BEGIN Data for processing

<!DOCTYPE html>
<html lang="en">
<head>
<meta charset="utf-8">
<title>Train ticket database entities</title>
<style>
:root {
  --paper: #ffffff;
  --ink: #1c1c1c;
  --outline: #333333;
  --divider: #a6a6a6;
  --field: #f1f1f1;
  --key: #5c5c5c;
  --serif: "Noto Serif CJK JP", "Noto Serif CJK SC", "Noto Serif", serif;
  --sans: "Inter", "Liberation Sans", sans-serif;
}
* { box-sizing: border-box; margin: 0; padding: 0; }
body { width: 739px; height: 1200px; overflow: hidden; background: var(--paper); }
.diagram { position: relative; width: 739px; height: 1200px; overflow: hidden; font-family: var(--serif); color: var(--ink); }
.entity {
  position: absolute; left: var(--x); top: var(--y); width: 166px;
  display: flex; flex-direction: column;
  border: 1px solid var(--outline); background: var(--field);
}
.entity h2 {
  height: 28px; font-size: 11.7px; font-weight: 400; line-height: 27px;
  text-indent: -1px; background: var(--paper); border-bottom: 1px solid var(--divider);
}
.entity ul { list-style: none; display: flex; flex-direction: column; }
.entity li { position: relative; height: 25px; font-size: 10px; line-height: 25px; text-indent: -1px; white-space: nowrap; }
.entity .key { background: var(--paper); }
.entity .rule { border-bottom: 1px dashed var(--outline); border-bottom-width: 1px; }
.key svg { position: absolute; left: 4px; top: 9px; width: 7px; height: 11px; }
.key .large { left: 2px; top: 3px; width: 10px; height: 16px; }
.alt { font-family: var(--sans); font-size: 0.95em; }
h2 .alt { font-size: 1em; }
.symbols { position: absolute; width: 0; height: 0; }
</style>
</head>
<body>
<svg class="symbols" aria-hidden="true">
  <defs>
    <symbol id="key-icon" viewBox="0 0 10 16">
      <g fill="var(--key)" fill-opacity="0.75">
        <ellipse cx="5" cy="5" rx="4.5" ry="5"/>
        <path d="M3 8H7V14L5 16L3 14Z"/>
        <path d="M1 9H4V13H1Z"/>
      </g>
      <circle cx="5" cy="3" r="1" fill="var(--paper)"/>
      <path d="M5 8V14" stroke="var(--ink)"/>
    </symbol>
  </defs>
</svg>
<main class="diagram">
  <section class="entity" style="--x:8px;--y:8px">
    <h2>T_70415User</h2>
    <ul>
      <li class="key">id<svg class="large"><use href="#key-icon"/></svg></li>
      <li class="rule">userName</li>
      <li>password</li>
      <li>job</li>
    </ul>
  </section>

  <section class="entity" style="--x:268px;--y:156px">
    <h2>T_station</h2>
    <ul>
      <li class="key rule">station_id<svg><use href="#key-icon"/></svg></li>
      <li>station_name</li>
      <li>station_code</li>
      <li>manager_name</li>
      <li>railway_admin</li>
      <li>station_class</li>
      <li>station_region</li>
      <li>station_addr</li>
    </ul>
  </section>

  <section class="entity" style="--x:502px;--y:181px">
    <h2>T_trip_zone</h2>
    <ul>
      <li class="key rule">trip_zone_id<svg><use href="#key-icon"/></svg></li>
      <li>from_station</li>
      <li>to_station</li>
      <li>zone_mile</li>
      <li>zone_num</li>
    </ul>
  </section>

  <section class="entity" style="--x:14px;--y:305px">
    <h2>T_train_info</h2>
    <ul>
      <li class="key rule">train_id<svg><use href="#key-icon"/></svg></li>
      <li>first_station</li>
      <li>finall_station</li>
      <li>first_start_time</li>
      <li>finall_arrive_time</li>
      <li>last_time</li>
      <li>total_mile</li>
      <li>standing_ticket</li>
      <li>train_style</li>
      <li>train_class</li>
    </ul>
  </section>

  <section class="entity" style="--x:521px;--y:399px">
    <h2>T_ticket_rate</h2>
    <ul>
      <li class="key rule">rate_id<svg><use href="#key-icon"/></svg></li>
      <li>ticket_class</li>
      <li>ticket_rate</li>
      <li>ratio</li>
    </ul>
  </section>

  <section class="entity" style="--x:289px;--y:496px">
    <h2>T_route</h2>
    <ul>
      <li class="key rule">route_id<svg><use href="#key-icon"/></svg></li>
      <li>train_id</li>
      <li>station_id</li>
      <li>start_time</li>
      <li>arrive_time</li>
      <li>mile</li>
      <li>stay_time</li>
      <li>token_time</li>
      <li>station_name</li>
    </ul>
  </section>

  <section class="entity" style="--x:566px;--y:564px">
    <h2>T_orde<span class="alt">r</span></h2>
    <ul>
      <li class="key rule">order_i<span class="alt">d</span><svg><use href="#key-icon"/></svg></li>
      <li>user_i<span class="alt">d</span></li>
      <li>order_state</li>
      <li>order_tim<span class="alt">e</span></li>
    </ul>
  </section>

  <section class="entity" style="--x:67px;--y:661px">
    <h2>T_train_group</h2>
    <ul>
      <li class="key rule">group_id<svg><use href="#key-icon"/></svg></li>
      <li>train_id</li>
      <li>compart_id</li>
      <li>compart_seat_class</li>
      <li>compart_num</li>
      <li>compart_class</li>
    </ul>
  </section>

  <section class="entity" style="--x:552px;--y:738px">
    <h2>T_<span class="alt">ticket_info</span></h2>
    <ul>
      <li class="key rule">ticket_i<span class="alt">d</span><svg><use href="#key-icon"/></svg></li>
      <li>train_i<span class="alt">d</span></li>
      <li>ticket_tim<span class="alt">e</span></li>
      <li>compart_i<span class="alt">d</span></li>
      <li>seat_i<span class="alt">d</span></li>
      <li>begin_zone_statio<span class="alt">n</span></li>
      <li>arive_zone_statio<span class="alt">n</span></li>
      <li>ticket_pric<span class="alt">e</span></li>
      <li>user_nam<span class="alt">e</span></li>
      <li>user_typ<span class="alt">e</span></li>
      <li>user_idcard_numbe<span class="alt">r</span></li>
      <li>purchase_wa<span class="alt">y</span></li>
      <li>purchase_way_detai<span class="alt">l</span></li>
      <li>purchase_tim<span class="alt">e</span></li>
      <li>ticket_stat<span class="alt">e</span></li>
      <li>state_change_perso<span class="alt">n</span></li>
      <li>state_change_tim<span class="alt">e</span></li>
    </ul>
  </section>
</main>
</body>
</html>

END Data for processing

- **Task instructions**:
Considering the records above, state how many lines contain the word "icon", with nothing else in your reply.

- **Solution to the problem**:
10